* _Provided information_:
%%

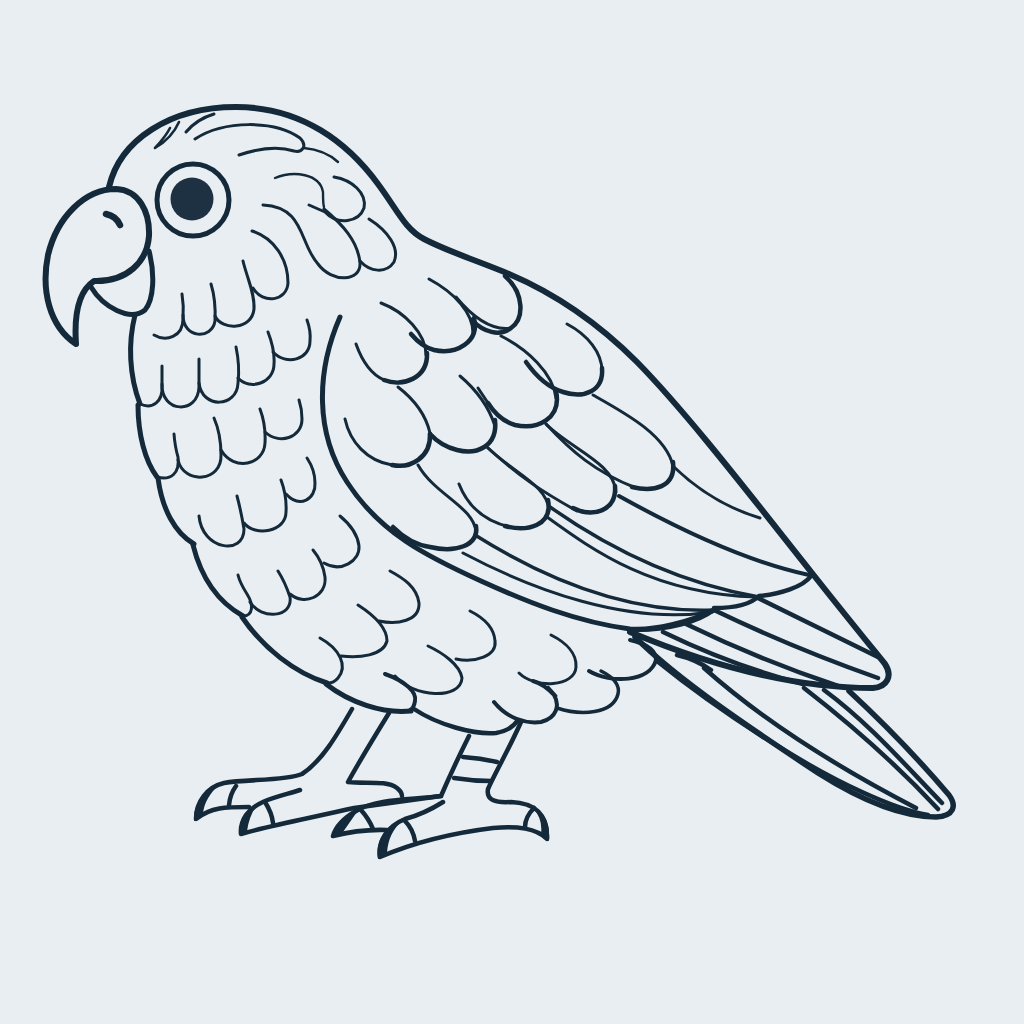
<!DOCTYPE html>
<html lang="en">
<head>
<meta charset="utf-8">
<title>Parrot line drawing</title>
<style>
:root { --paper: #e8eef2; --ink: #142a3a; --pupil: #1e3142; }
html, body { margin: 0; background: var(--paper); overflow: hidden; }
svg { display: block; width: 1024px; height: 1024px; background: var(--paper); }
.parrot { fill: none; stroke: var(--ink); stroke-linecap: round; stroke-linejoin: round; }
.outline { stroke-width: 6; }
.medium { stroke-width: 4.5; }
.feather { stroke-width: 3; }
.fine { stroke-width: 2.4; }
.pupil { fill: var(--pupil); stroke: none; }
.solid { fill: var(--ink); stroke: none; }
</style>
</head>
<body>
<svg viewBox="0 0 1024 1024" role="img" aria-label="Line drawing of a standing parrot facing left">
<g class="parrot">

  <g id="body-outline" class="outline">
    <path d="M109 187C120 140 170 107 236 107C302 107 348 143 378 184C398 211 405 229 424 239C449 252 478 261 509 274C556 294 601 326 637 362C688 414 754 500 812 573C838 606 864 638 885 664C893 676 887 687 873 688C800 688 716 668 630 632"/>
    <path d="M135 315C128 343 129 375 140 404" stroke-width="5"/>
    <path d="M138 405C138 434 145 461 157 477" stroke-width="5"/>
    <path d="M158 478C162 509 175 533 194 544" stroke-width="5"/>
    <path d="M193 545C201 577 218 602 243 616" stroke-width="5"/>
    <path d="M242 617C263 648 295 673 327 683" stroke-width="5"/>
    <path d="M326 684C349 702 382 714 411 711" stroke-width="5"/>
    <path d="M414 709C438 725 475 735 496 733C508 731 514 726 518 720" stroke-width="4.5"/>
  </g>

  <g id="beak" class="outline">
    <path d="M76 344C49 326 41 290 48 255C57 217 85 189 116 189C139 190 150 212 149 236C147 262 127 282 94 281C79 291 74 315 76 344Z"/>
    <path d="M149 251C155 274 154 299 145 310C130 322 103 307 91 287" stroke-width="5"/>
    <path d="M106 214Q116 216 120 225" stroke-width="6.5"/>
  </g>

  <g id="eye">
    <circle cx="193" cy="200" r="36" stroke-width="5"/>
    <circle class="pupil" cx="192" cy="199" r="21.5"/>
  </g>

  <g id="crown-feathers" class="feather">
    <path d="M179 122Q172 138 155 148Q166 136 170 128" stroke-width="2.6"/>
    <path d="M214 114Q197 119 186 132"/>
    <path d="M195 139C224 120 275 120 300 138C308 146 302 153 294 151C278 146 257 149 239 155"/>
    <path d="M304 148Q325 150 338 162" class="fine"/>
    <path d="M275 178C294 170 320 174 323 192C323 200 323 204 324 207" class="fine"/>
    <path d="M334 177C352 180 367 193 364 208C359 222 338 226 325 212L309 205"/>
    <path d="M263 205C305 207 299 243 318 264C332 283 361 282 360 263C358 241 342 224 324 209"/>
    <path d="M369 219C388 231 400 248 394 262C386 274 370 272 360 261"/>
  </g>

  <g id="breast-feathers" class="feather">
    <g id="throat-row">
      <path d="M154 335C166 342 183 337 183 319Q184 306 182 294"/>
      <path d="M183 315C183 339 212 340 215 321Q216 300 211 284"/>
      <path d="M215 316C222 331 252 330 254 309C255 293 247 278 243 261"/>
      <path d="M253 288C263 305 287 301 288 283C288 259 274 238 252 231"/>
    </g>
    <g id="second-row">
      <path d="M140 404C153 410 163 401 162 386V366"/>
      <path d="M162 384C161 413 198 415 199 387V359"/>
      <path d="M199 383C202 409 237 408 238 383Q240 366 236 347"/>
      <path d="M238 378C250 391 274 383 274 364Q275 350 268 332"/>
      <path d="M273 352C286 366 310 360 310 341Q311 331 307 320"/>
    </g>
    <g id="third-row">
      <path d="M157 477C171 481 180 473 178 457Q175 447 174 434"/>
      <path d="M178 460C184 485 222 482 221 455Q221 434 214 418"/>
      <path d="M221 450C234 472 264 465 265 443Q266 425 260 409"/>
      <path d="M265 432C279 445 302 438 302 419Q302 409 299 400"/>
    </g>
    <g id="fourth-row">
      <path d="M199 516C202 550 244 556 244 529Q241 511 237 496"/>
      <path d="M244 523C255 537 286 532 286 512Q287 496 281 480"/>
      <path d="M286 494C300 509 316 499 315 483Q315 470 307 458"/>
    </g>
    <g id="fifth-row">
      <path d="M243 616C253 616 254 605 247 594Q240 583 238 575"/>
      <path d="M250 602C261 620 293 618 290 597Q285 582 278 571"/>
      <path d="M290 594C304 606 327 597 325 577Q323 562 313 550"/>
      <path d="M324 563C341 573 360 561 359 546Q357 530 340 516"/>
    </g>
    <g id="belly-rows">
      <path d="M320 638C340 649 348 666 338 678Q333 684 326 683"/>
      <path d="M341 656C359 658 383 656 387 641C387 627 372 614 358 605"/>
      <path d="M379 621C397 625 420 621 419 603C417 587 403 578 390 571"/>
      <path d="M385 674C405 681 417 692 415 701Q414 708 410 710" stroke-width="4"/>
      <path d="M395 676C413 698 461 700 462 678C460 665 443 653 428 646"/>
      <path d="M456 659C475 663 497 656 495 641C494 626 482 617 470 611"/>
      <path d="M494 702C507 718 525 724 541 722C557 718 560 705 554 695Q544 684 533 681" stroke-width="4"/>
      <path d="M519 673C535 689 575 687 576 667C577 653 565 642 551 635"/>
      <path d="M557 708C581 716 613 714 618 694Q621 681 601 671" stroke-width="3.5"/>
      <path d="M589 671C611 684 650 682 656 660Q656 646 630 640" stroke-width="4"/>
      <path d="M548 687L556 696"/>
    </g>
  </g>

  <g id="wing">
    <path d="M340 317C316 372 315 433 347 482C380 533 426 556 481 581C527 602 577 622 630 629C654 631 690 622 714 610" stroke-width="5"/>
    <g id="wing-coverts" class="medium">
      <path class="feather" d="M429 279C455 293 473 313 473 333"/>
      <path d="M474 318C480 342 456 355 434 350Q422 347 411 334"/>
      <path class="feather" d="M381 303C405 312 426 334 426 355"/>
      <path d="M427 353C428 379 402 387 384 380"/>
      <path class="feather" d="M384 380Q366 372 356 344"/>
      <path d="M505 276C525 294 524 319 511 328C500 337 483 332 472 320"/>
      <path class="feather" d="M511 328Q485 332 456 297"/>

      <path class="feather" d="M398 387Q424 407 430 433"/>
      <path d="M430 434C431 457 411 469 392 465"/>
      <path class="feather" d="M392 465C367 461 350 442 345 419"/>
      <path class="feather" d="M460 376Q486 398 495 426"/>
      <path d="M495 420C498 447 476 455 457 450Q441 446 430 434"/>
      <path class="feather" d="M501 336C527 349 553 373 556 398"/>
      <path d="M556 391C562 419 537 430 515 425C501 421 493 411 488 403"/>
      <path class="feather" d="M488 403L478 388"/>
      <path class="feather" d="M567 324C588 335 602 353 602 371"/>
      <path d="M602 368C604 391 584 399 563 392Q543 386 526 362"/>

      <path class="feather" d="M418 465C435 495 474 507 476 532"/>
      <path d="M476 526C479 546 455 553 430 547Q410 544 393 527"/>
      <path class="feather" d="M487 447C513 473 548 485 549 511"/>
      <path d="M548 500C553 526 527 532 505 526"/>
      <path class="feather" d="M510 527C484 521 468 507 459 484"/>
      <path class="feather" d="M546 424C571 449 614 463 616 492"/>
      <path d="M615 486C617 511 593 518 573 508"/>
      <path class="feather" d="M577 511C541 491 520 477 488 448"/>
      <path class="feather" d="M593 395C625 413 666 435 673 466"/>
      <path d="M673 462C676 488 653 492 632 487"/>
      <path class="feather" d="M636 488C595 472 571 451 546 424"/>
    </g>
    <g id="flight-feathers" class="feather">
      <path d="M674 467C700 492 730 509 760 518"/>
      <path d="M619 496C680 530 748 562 809 575" stroke-width="4"/>
      <path d="M550 507C614 552 684 584 759 597" stroke-width="3.5"/>
      <path d="M547 517C594 551 654 594 756 597"/>
      <path d="M475 535C545 579 628 613 713 610" stroke-width="3.5"/>
      <path d="M463 553C533 590 627 625 712 612"/>
      <path d="M714 608C736 608 751 604 759 596C780 594 803 587 811 576" stroke-width="4.5"/>
      <path d="M632 630C667 631 699 622 714 610" stroke-width="4"/>
    </g>
    <g id="wing-tip" class="medium">
      <path d="M758 598L880 658"/>
      <path d="M714 610Q793 648 878 678"/>
      <path d="M686 624Q760 660 838 686"/>
      <path d="M663 632Q733 666 803 684"/>
    </g>
  </g>

  <g id="tail" class="outline">
    <path d="M635 637C678 680 750 728 818 773C856 797 897 817 936 817C954 816 957 806 949 795C921 762 889 728 849 691" stroke-width="5.5"/>
    <path class="medium" d="M657 661C720 712 806 767 862 792C888 804 911 812 928 815"/>
    <path class="medium" d="M677 655Q695 659 711 670M704 668C760 718 835 766 916 808"/>
    <path class="medium" d="M804 688C853 726 898 766 938 809"/>
    <path class="medium" d="M824 690C870 724 905 765 942 803"/>
  </g>

  <g id="far-leg" class="medium">
    <path d="M352 709C337 735 322 761 302 774C285 781 246 779 224 783C207 787 196 802 196 819C211 807 226 807 249 807"/>
    <path d="M389 713C373 739 359 762 348 782C366 784 386 780 397 788Q402 792 402 796"/>
    <path d="M300 790C278 797 257 800 246 815Q240 824 241 834C268 826 305 819 354 808L441 796"/>
    <path d="M236 786Q230 794 229 805M265 802Q272 813 273 823"/>
    <path class="solid" d="M194 821C193 802 207 787 221 783Q204 798 203 814ZM239 835Q238 817 258 803Q249 816 247 831Z"/>
  </g>

  <g id="near-leg" class="medium">
    <path d="M469 736Q454 766 441 796C413 800 377 798 356 811Q337 822 333 836Q360 829 387 830"/>
    <path d="M521 722C509 749 495 773 488 789C486 800 495 803 511 802C532 803 548 811 547 839C536 828 518 826 493 828C452 833 415 842 380 857C378 840 388 826 405 819Q424 814 443 802"/>
    <path d="M463 757Q480 758 497 762M454 778Q473 781 491 781"/>
    <path d="M361 810Q369 819 373 829M405 821Q413 829 415 841M534 808Q525 817 525 827"/>
    <path class="solid" d="M331 838Q336 819 359 809L343 832ZM378 859C374 839 390 822 403 820Q388 833 387 853ZM533 808Q551 814 549 841L541 834Q543 819 533 808Z"/>
  </g>

</g>
</svg>
</body>
</html>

%%

* _Activity_: Print again the lines of the entries above that fall between the line holding "526C479 546 455" and the line holding "690C870 724 905", inclusive, exactly as they stand.

* _Solution_:
      <path d="M476 526C479 546 455 553 430 547Q410 544 393 527"/>
      <path class="feather" d="M487 447C513 473 548 485 549 511"/>
      <path d="M548 500C553 526 527 532 505 526"/>
      <path class="feather" d="M510 527C484 521 468 507 459 484"/>
      <path class="feather" d="M546 424C571 449 614 463 616 492"/>
      <path d="M615 486C617 511 593 518 573 508"/>
      <path class="feather" d="M577 511C541 491 520 477 488 448"/>
      <path class="feather" d="M593 395C625 413 666 435 673 466"/>
      <path d="M673 462C676 488 653 492 632 487"/>
      <path class="feather" d="M636 488C595 472 571 451 546 424"/>
    </g>
    <g id="flight-feathers" class="feather">
      <path d="M674 467C700 492 730 509 760 518"/>
      <path d="M619 496C680 530 748 562 809 575" stroke-width="4"/>
      <path d="M550 507C614 552 684 584 759 597" stroke-width="3.5"/>
      <path d="M547 517C594 551 654 594 756 597"/>
      <path d="M475 535C545 579 628 613 713 610" stroke-width="3.5"/>
      <path d="M463 553C533 590 627 625 712 612"/>
      <path d="M714 608C736 608 751 604 759 596C780 594 803 587 811 576" stroke-width="4.5"/>
      <path d="M632 630C667 631 699 622 714 610" stroke-width="4"/>
    </g>
    <g id="wing-tip" class="medium">
      <path d="M758 598L880 658"/>
      <path d="M714 610Q793 648 878 678"/>
      <path d="M686 624Q760 660 838 686"/>
      <path d="M663 632Q733 666 803 684"/>
    </g>
  </g>

  <g id="tail" class="outline">
    <path d="M635 637C678 680 750 728 818 773C856 797 897 817 936 817C954 816 957 806 949 795C921 762 889 728 849 691" stroke-width="5.5"/>
    <path class="medium" d="M657 661C720 712 806 767 862 792C888 804 911 812 928 815"/>
    <path class="medium" d="M677 655Q695 659 711 670M704 668C760 718 835 766 916 808"/>
    <path class="medium" d="M804 688C853 726 898 766 938 809"/>
    <path class="medium" d="M824 690C870 724 905 765 942 803"/>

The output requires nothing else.